Texas A&M University
nutrition.; Major nutrition.
thesis / dissertation description

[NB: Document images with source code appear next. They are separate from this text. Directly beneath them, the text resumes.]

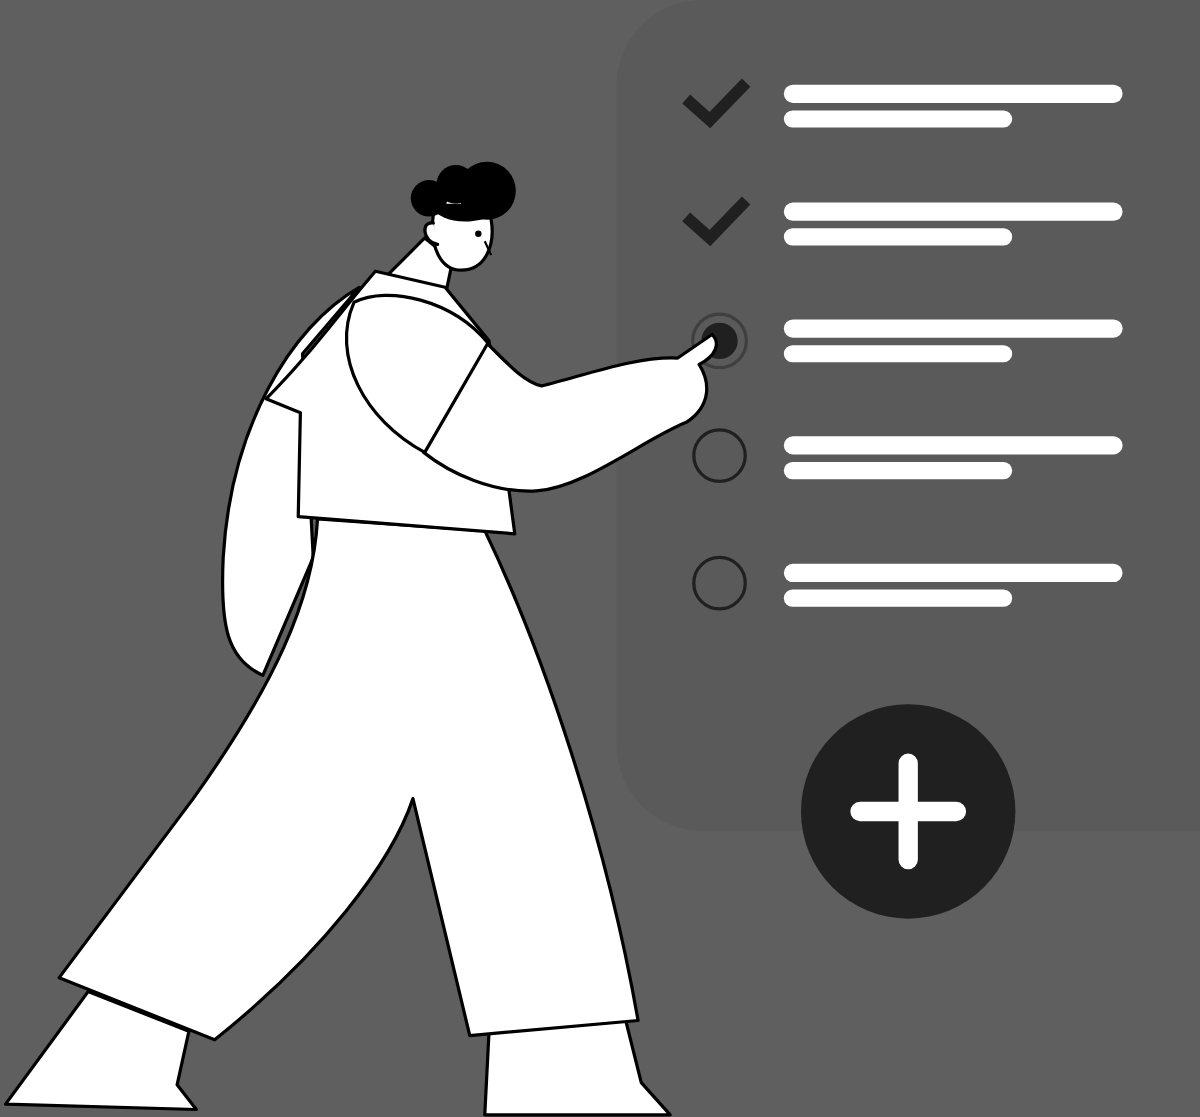
<!DOCTYPE html>
<html lang="en">
<head>
<meta charset="utf-8">
<title>Task checklist</title>
<link rel="stylesheet" href="https://fonts.googleapis.com/css2?family=Inter&display=swap">
<style>
  :root {
    --backdrop: #5f5f5f;
    --panel: #5a5a5a;
    --ink: #202020;
    --paper: #ffffff;
    --ring: #3f3f3f;
  }
  html, body {
    margin: 0;
    padding: 0;
    width: 1200px;
    height: 1117px;
    overflow: hidden;
    background: var(--backdrop);
    font-family: "Inter", sans-serif;
  }
  .scene { display: block; width: 1200px; height: 1117px; }
  .outline { stroke: #000; stroke-width: 3; stroke-linejoin: round; stroke-linecap: round; }
  .figure-fill { fill: var(--paper); }
  .task-line { fill: var(--paper); }
  .tick { fill: none; stroke: var(--ink); stroke-width: 11; stroke-linecap: square; }
  .empty-box { fill: none; stroke: var(--ink); stroke-width: 3; }
</style>
</head>
<body>
<svg class="scene" viewBox="0 0 1119 1042" role="img" aria-label="Person ticking items on a checklist">
  <defs>
    <g id="task-text">
      <rect class="task-line" x="731" y="79" width="316" height="17" rx="8.5"/>
      <rect class="task-line" x="731" y="103" width="213" height="16" rx="8"/>
    </g>
    <path id="tick-mark" class="tick" d="M644,96 L662,112 L692,81"/>
  </defs>

  <rect width="1119" height="1042" fill="var(--backdrop)"/>

  <g class="checklist-card">
    <rect x="575" y="0" width="620" height="775" rx="80" fill="var(--panel)"/>
    <use href="#tick-mark"/>
    <use href="#task-text"/>
    <use href="#tick-mark" y="110"/>
    <use href="#task-text" y="110"/>
    <circle cx="671" cy="318" r="25" fill="none" stroke="var(--ring)" stroke-width="3"/>
    <circle cx="671" cy="318" r="17" fill="var(--ink)"/>
    <use href="#task-text" y="219"/>
    <circle class="empty-box" cx="671" cy="425" r="24"/>
    <use href="#task-text" y="328"/>
    <circle class="empty-box" cx="671" cy="544" r="24"/>
    <use href="#task-text" y="447"/>
  </g>

  <g class="add-button">
    <circle cx="847" cy="757" r="100" fill="var(--ink)"/>
    <path d="M847,712 V802 M802,757 H892" stroke="var(--paper)" stroke-width="18" stroke-linecap="round"/>
  </g>

  <g class="person figure-fill outline">
    <path class="backpack" d="M335,268 C270,305 215,400 208,520 C205,585 212,615 245,630 L292,520 L282,330 Z"/>
    <path class="left-shoe" d="M82,925 L5,1030 L183,1035 L165,1012 L176,962 Z"/>
    <path class="right-shoe" d="M456,962 L452,1040 L625,1040 L598,1010 L583,950 Z"/>
    <path class="trousers" d="M296,484 C292,560 255,640 180,745 L55,912 L200,970 C300,890 365,805 385,745 L438,966 L595,952 C565,780 505,605 452,495 Z"/>
    <path class="neck" d="M362,256 L396,222 L422,243 L416,272 Z"/>
    <path class="shirt" d="M350,253 C318,290 290,330 248,372 L280,385 L278,482 L480,498 L456,318 L415,268 Z"/>
    <path class="forearm" d="M452,318 C472,338 488,356 505,360 C540,352 592,332 632,334 L664,312 C672,320 668,332 652,340 C662,356 664,378 640,394 C600,410 545,455 500,458 C460,460 420,442 395,422 Z"/>
    <path class="sleeve" d="M330,282 C362,266 422,280 455,320 L396,422 C340,392 308,332 330,282 Z"/>
    <path class="head" d="M404,200 C405,180 450,178 458,205 C462,230 452,252 430,252 C412,252 400,232 404,200 Z"/>
    <path class="ear" d="M404,208 C392,206 394,226 408,228"/>
  </g>

  <g class="hair" fill="#000">
    <circle cx="454" cy="178" r="27"/>
    <circle cx="425" cy="172" r="18"/>
    <circle cx="400" cy="185" r="17"/>
    <path d="M398,190 C410,206 430,210 452,204 L452,190 Z"/>
  </g>
  <circle class="eye" cx="446" cy="218" r="3" fill="#000"/>
  <path class="glasses" d="M452,225 L458,238" stroke="#000" stroke-width="2" fill="none"/>
</svg>
</body>
</html>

Alcohol consumption is a growing problem in the United States, especially among our adult population. Alcohol has been shown to contribute significantly to osteoporosis and bone loss in later years in alcoholic men and women. Several studies have examined the effects of alcohol on the bones of actively growing rats. This is the first study to examine the effects of adult-onset chronic alcohol consumption in animals that commence drinking after they have stopped growing. This study also examined any recovery effects that bone may experience once the animals ceased drinking. Nine-month old female Sprague-Dawley rats (61) were allotted to three diet groups and studied for either 8 or 14 weeks. Groups of animals were fed an alcohol diet, pair-fed liquid control diet or rat pellet chow for either 8 or 14 weeks. An additional group of animals (alcohol cessation and pair-fed cessation) was fed the alcohol diet for 8 weeks with pair-fed partners receiving the liquid control diet. These animals were then put on the rat pellet chow for an additional 6 weeks. The only significant differences seen between the treatment groups, when examining the femur morphology measures, were in ash percentage. The alcohol cessation group was significantly higher than the 8-week alcohol-fed group. When considering mechanical properties such as stiffness and displacement at ultimate load, the alcohol cessation and 14-week alcohol-fed groups were both significantly different from the 8-week alcohol-fed group. This study demonstrates that alcohol consumption contributes to cortical bone loss, however, this loss is not completely recoverable upon abstinence.